━━ Records supplied ━━

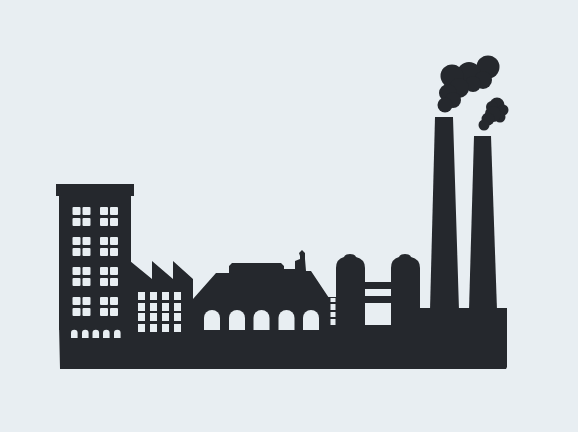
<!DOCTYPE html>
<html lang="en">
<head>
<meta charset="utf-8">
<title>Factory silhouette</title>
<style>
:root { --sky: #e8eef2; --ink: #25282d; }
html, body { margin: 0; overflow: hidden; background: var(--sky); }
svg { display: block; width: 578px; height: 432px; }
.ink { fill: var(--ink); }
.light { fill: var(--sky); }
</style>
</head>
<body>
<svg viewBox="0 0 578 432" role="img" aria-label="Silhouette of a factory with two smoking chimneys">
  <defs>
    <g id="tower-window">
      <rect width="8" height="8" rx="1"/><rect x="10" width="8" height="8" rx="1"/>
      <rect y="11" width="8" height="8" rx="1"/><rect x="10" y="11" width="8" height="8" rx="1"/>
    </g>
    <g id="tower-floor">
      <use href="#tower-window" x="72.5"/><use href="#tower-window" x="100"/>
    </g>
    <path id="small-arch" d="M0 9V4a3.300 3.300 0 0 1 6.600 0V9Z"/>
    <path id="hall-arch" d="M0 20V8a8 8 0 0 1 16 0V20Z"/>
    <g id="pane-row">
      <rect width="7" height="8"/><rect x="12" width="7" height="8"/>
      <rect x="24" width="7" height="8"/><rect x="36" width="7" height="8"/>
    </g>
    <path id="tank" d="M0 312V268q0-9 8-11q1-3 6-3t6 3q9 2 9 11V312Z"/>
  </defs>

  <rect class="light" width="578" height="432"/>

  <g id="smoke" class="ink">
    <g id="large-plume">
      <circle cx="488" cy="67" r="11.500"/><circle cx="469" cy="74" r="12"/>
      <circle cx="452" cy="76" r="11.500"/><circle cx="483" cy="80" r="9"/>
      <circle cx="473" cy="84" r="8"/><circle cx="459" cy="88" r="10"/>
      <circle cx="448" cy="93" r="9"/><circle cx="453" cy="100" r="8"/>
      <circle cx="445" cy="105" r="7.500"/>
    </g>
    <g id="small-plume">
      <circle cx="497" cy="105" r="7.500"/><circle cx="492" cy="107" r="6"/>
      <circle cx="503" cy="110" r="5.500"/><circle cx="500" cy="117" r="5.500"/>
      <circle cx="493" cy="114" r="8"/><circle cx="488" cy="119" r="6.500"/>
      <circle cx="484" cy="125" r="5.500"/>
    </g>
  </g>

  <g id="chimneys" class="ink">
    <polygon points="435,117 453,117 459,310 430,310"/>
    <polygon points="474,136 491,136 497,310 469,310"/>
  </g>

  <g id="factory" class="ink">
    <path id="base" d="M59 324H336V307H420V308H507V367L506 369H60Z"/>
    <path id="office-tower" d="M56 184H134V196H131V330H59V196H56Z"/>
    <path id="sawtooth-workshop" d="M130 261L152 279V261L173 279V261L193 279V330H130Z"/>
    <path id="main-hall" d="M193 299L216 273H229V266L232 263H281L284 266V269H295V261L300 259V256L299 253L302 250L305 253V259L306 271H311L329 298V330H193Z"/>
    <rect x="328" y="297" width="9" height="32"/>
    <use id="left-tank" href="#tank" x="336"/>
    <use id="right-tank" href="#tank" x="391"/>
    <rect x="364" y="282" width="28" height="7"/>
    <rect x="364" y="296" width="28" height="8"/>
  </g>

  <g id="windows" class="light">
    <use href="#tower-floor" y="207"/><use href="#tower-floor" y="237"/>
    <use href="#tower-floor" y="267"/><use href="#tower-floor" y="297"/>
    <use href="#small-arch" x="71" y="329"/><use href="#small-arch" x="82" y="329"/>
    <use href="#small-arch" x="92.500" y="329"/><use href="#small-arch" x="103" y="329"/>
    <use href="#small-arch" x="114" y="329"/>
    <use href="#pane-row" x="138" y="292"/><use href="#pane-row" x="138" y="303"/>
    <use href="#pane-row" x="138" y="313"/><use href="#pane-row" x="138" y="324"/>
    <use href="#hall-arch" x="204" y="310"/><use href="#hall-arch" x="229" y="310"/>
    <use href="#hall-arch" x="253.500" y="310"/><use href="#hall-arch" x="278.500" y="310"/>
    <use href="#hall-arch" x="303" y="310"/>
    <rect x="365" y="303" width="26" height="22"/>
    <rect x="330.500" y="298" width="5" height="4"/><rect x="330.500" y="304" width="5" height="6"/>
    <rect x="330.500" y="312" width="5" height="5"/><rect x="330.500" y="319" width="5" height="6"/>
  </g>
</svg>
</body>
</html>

━━━
━━ Records supplied ━━

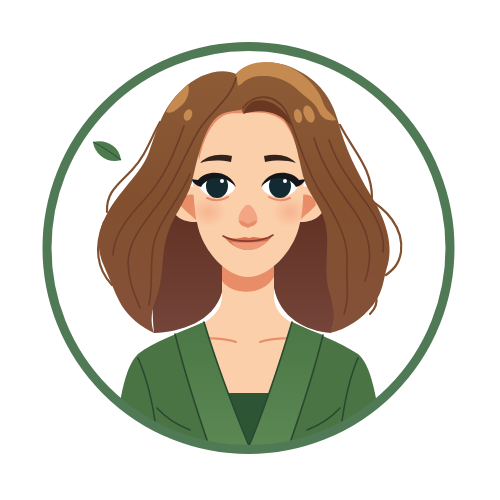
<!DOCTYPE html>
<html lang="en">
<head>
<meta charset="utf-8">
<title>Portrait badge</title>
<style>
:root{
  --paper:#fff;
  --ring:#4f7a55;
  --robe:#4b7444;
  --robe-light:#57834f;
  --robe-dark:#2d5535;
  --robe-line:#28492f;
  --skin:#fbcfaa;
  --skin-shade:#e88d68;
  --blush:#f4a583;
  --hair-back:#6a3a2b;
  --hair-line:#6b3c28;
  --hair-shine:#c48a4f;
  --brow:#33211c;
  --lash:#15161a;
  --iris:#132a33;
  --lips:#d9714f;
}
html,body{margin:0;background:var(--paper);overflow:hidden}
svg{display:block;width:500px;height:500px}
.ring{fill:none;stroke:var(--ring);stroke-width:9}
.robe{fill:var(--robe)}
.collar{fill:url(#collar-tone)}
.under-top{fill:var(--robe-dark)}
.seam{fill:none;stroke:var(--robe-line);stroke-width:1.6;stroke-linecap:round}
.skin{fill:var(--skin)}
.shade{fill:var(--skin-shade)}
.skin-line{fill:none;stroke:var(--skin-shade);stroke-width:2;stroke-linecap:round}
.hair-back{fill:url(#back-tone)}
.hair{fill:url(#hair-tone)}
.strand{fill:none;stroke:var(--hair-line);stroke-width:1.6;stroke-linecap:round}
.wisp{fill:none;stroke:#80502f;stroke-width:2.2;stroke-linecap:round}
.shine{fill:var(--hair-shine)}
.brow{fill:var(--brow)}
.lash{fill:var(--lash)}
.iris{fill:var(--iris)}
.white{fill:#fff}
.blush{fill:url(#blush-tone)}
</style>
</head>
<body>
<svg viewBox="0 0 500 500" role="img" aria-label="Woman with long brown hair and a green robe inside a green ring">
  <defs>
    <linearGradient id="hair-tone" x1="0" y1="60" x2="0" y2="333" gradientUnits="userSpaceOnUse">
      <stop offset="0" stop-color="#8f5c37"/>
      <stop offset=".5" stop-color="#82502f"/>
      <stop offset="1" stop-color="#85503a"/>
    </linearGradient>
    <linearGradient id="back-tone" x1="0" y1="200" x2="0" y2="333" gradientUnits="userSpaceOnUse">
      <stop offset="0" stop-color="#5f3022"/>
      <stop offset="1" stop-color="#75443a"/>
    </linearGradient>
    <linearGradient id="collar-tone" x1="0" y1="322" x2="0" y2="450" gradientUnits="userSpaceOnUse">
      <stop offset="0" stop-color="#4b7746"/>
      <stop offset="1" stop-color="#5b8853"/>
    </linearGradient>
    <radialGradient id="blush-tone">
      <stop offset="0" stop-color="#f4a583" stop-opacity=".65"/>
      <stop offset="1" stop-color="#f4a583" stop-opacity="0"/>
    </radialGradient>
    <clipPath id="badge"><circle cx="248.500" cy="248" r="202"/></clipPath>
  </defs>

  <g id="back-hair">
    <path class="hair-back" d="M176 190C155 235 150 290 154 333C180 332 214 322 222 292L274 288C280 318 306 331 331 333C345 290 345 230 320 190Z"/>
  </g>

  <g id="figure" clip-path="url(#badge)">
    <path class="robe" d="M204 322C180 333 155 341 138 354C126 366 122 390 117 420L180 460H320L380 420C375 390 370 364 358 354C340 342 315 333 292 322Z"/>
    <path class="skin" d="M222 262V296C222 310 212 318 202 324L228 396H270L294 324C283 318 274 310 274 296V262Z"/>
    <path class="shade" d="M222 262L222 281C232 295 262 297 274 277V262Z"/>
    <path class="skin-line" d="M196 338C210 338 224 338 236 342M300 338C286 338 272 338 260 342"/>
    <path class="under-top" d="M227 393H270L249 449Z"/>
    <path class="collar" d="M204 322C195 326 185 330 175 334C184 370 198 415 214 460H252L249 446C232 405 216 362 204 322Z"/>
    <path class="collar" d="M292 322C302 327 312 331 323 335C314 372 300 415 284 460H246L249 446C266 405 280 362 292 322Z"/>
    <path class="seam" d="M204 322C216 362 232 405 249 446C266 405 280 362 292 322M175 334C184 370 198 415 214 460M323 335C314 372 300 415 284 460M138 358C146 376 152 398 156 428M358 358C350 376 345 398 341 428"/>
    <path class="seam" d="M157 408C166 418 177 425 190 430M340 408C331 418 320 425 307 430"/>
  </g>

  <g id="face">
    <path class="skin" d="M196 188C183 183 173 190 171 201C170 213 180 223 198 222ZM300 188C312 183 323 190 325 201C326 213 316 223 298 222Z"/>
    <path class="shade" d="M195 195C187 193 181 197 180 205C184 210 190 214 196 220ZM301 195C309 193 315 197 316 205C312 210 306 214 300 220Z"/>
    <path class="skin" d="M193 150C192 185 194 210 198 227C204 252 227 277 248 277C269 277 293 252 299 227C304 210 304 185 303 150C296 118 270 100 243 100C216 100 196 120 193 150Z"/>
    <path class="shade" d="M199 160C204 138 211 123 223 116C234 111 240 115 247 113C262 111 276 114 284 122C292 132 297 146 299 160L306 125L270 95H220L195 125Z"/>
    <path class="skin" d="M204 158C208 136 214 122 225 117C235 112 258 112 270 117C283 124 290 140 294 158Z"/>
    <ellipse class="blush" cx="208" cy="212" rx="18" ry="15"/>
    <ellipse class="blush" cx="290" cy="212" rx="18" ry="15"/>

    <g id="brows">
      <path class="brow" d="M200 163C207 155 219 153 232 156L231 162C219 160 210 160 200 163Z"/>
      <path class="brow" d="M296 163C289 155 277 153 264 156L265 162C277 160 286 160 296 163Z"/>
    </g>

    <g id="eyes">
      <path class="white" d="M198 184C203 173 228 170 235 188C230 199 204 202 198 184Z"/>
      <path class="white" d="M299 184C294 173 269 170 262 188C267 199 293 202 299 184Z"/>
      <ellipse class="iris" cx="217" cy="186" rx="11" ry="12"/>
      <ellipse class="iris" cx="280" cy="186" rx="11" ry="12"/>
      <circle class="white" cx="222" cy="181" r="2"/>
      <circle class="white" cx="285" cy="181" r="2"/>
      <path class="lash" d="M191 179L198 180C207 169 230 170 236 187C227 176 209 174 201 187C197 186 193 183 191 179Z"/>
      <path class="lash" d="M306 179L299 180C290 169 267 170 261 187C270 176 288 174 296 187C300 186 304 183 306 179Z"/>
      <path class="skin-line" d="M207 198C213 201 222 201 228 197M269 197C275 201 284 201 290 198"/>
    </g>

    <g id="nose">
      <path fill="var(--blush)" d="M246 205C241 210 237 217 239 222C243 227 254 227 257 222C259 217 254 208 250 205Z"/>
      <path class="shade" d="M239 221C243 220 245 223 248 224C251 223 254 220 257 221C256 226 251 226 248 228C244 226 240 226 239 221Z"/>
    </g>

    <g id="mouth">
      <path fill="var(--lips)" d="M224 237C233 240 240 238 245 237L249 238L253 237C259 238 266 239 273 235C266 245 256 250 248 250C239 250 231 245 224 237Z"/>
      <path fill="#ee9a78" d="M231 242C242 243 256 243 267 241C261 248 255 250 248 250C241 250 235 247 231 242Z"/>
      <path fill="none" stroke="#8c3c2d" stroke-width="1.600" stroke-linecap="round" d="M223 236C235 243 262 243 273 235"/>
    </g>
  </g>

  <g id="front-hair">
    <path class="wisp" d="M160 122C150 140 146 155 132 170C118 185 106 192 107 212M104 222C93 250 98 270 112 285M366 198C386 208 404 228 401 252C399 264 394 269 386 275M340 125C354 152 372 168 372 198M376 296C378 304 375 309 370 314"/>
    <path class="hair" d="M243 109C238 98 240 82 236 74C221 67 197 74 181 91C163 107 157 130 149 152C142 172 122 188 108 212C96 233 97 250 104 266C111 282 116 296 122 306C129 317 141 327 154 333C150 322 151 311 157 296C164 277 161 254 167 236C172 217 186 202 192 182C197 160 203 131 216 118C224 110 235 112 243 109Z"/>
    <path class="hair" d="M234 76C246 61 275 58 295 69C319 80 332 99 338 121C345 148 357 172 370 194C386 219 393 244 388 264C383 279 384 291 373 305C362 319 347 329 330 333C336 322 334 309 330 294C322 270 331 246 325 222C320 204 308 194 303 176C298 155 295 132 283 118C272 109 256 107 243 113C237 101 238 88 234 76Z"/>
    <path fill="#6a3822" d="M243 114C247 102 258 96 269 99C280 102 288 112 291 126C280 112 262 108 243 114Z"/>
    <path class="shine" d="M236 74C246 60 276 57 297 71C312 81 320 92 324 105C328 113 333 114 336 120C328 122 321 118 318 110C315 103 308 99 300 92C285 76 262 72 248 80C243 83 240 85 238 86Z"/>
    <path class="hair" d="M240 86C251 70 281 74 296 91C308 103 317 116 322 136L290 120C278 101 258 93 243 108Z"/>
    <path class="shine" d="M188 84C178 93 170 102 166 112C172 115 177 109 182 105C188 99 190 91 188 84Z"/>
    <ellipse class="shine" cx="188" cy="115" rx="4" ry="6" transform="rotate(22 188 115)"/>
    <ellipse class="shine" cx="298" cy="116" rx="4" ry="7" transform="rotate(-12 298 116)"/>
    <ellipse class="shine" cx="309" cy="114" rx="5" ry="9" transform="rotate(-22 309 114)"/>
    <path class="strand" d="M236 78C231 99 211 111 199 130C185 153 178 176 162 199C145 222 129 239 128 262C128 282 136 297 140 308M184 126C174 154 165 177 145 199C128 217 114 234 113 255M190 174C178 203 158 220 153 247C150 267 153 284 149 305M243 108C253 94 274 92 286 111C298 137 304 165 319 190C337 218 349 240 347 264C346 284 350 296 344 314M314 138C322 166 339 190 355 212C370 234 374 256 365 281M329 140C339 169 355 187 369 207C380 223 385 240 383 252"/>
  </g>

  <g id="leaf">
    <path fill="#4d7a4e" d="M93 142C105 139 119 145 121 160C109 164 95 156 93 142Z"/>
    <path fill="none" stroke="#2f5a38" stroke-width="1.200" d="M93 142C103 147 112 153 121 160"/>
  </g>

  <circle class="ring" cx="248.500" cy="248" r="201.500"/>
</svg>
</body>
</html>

━━━
━━ Records supplied ━━

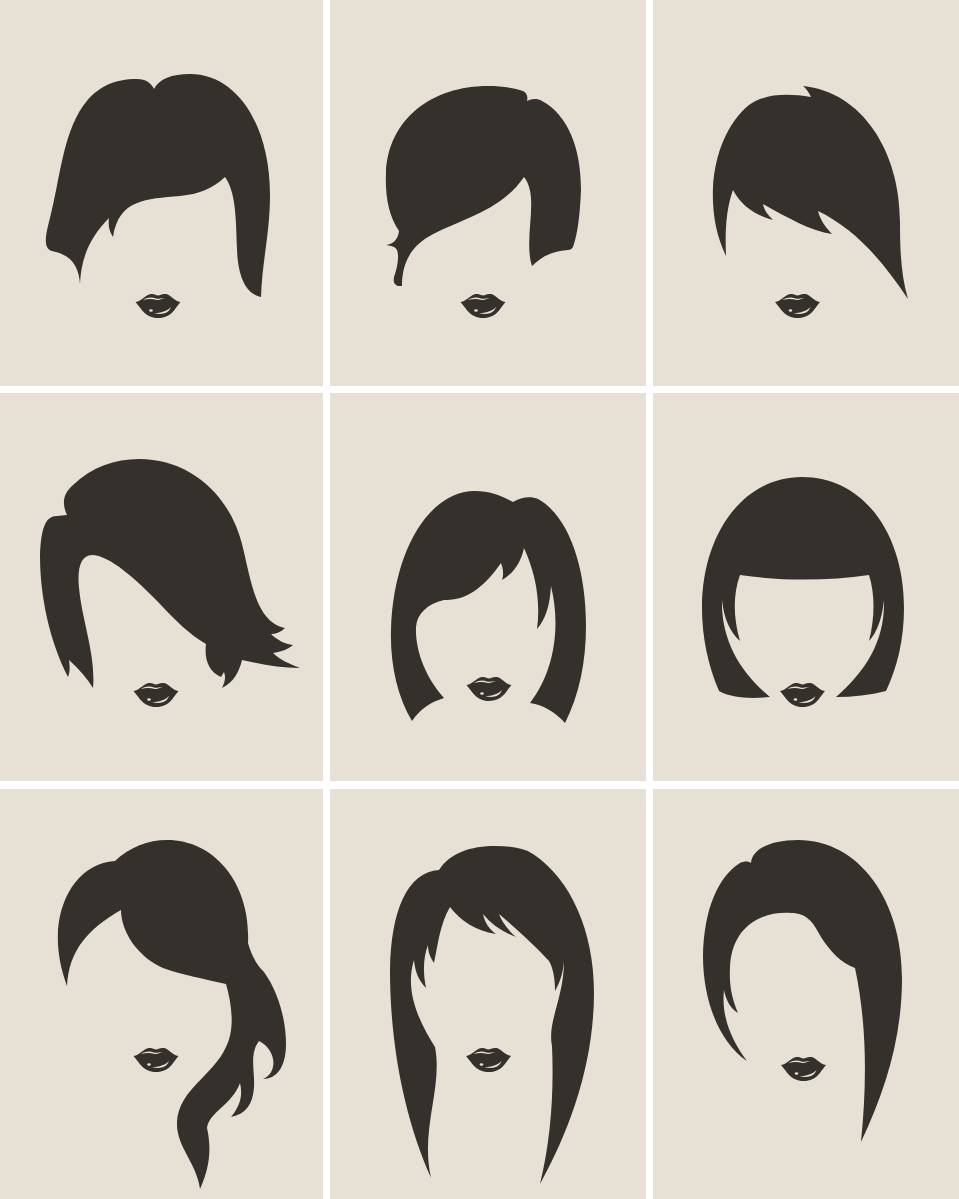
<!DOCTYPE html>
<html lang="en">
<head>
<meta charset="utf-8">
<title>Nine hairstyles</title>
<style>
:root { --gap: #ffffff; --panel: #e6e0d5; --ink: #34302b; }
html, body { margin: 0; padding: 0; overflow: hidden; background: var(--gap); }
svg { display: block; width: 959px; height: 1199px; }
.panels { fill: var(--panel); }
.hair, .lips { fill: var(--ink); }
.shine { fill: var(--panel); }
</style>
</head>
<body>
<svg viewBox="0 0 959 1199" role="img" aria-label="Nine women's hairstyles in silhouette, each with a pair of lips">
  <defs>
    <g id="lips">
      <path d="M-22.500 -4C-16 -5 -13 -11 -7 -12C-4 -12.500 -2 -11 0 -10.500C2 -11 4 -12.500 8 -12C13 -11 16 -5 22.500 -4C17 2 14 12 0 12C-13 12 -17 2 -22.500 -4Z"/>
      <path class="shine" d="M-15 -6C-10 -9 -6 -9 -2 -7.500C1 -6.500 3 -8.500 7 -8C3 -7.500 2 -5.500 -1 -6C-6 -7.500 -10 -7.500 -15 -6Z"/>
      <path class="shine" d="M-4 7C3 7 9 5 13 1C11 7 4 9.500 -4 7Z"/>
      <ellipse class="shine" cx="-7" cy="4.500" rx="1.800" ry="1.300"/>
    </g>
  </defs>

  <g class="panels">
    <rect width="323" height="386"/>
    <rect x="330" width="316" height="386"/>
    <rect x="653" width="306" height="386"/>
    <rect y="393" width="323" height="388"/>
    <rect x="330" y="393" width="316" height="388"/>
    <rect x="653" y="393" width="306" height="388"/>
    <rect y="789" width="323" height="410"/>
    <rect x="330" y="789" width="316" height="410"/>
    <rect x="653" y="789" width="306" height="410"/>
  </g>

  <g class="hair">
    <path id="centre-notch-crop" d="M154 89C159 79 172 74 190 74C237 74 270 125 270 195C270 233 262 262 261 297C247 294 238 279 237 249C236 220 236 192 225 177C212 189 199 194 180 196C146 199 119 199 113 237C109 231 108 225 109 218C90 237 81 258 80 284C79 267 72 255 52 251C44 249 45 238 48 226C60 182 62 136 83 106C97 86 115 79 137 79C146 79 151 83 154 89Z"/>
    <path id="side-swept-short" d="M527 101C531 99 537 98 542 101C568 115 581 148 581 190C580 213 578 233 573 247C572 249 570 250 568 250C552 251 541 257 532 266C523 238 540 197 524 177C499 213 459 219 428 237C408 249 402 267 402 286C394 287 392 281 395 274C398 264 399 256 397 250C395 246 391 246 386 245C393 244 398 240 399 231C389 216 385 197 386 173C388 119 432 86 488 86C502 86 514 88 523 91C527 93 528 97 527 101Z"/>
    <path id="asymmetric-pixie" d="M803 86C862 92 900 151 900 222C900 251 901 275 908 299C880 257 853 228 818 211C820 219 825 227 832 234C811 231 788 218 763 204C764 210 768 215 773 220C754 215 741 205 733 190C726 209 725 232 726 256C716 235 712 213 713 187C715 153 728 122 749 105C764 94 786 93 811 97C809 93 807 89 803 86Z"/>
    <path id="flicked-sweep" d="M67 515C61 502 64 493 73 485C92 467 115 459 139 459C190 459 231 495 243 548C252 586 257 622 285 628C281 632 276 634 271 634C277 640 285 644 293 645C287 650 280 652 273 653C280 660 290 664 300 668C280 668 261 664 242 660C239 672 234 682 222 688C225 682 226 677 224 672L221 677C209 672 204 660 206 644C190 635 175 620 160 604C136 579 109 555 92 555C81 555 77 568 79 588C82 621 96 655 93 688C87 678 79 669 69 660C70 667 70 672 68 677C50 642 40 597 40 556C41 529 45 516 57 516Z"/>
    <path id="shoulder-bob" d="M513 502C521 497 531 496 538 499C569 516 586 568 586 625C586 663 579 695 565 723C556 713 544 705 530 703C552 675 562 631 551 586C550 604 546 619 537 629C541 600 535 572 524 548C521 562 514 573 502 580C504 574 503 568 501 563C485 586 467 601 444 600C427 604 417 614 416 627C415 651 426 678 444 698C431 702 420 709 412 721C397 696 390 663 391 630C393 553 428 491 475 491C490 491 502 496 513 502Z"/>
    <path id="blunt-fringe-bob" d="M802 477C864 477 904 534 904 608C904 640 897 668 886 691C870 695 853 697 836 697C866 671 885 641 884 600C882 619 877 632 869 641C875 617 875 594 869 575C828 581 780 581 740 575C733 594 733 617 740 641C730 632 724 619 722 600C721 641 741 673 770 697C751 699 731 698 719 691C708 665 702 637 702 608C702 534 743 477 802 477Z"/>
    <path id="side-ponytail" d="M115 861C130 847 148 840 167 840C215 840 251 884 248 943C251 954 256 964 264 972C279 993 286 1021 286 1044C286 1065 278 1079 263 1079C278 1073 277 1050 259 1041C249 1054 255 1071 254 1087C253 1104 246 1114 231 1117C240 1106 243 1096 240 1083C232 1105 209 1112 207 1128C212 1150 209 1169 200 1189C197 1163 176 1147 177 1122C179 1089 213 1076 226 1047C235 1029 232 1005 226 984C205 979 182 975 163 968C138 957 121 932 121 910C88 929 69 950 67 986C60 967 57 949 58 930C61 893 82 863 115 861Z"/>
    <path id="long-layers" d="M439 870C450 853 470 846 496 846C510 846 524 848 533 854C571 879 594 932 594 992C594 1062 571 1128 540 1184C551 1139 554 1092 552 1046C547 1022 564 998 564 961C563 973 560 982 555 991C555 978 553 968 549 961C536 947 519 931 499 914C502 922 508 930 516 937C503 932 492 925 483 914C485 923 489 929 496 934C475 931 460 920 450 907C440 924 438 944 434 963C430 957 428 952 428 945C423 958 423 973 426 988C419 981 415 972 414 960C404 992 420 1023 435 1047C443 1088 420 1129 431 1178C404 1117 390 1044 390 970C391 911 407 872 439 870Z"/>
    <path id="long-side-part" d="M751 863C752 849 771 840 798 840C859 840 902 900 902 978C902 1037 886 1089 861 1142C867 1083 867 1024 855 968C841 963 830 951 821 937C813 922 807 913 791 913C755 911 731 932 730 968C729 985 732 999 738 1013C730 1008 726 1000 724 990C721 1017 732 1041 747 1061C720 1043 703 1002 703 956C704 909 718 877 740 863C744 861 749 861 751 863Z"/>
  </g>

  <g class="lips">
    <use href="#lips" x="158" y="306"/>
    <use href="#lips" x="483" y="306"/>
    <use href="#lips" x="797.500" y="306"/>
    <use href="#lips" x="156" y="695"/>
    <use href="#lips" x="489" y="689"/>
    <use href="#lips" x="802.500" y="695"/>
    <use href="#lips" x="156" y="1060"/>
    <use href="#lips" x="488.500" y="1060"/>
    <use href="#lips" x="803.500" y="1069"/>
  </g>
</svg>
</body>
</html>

━━━

Directions for this task:
Copy each line of the listing in which the word "shine" can be found.

Result of the exercise:
  --hair-shine:#c48a4f;
.shine{fill:var(--hair-shine)}
    <path class="shine" d="M236 74C246 60 276 57 297 71C312 81 320 92 324 105C328 113 333 114 336 120C328 122 321 118 318 110C315 103 308 99 300 92C285 76 262 72 248 80C243 83 240 85 238 86Z"/>
    <path class="shine" d="M188 84C178 93 170 102 166 112C172 115 177 109 182 105C188 99 190 91 188 84Z"/>
    <ellipse class="shine" cx="188" cy="115" rx="4" ry="6" transform="rotate(22 188 115)"/>
    <ellipse class="shine" cx="298" cy="116" rx="4" ry="7" transform="rotate(-12 298 116)"/>
    <ellipse class="shine" cx="309" cy="114" rx="5" ry="9" transform="rotate(-22 309 114)"/>
.shine { fill: var(--panel); }
      <path class="shine" d="M-15 -6C-10 -9 -6 -9 -2 -7.500C1 -6.500 3 -8.500 7 -8C3 -7.500 2 -5.500 -1 -6C-6 -7.500 -10 -7.500 -15 -6Z"/>
      <path class="shine" d="M-4 7C3 7 9 5 13 1C11 7 4 9.500 -4 7Z"/>
      <ellipse class="shine" cx="-7" cy="4.500" rx="1.800" ry="1.300"/>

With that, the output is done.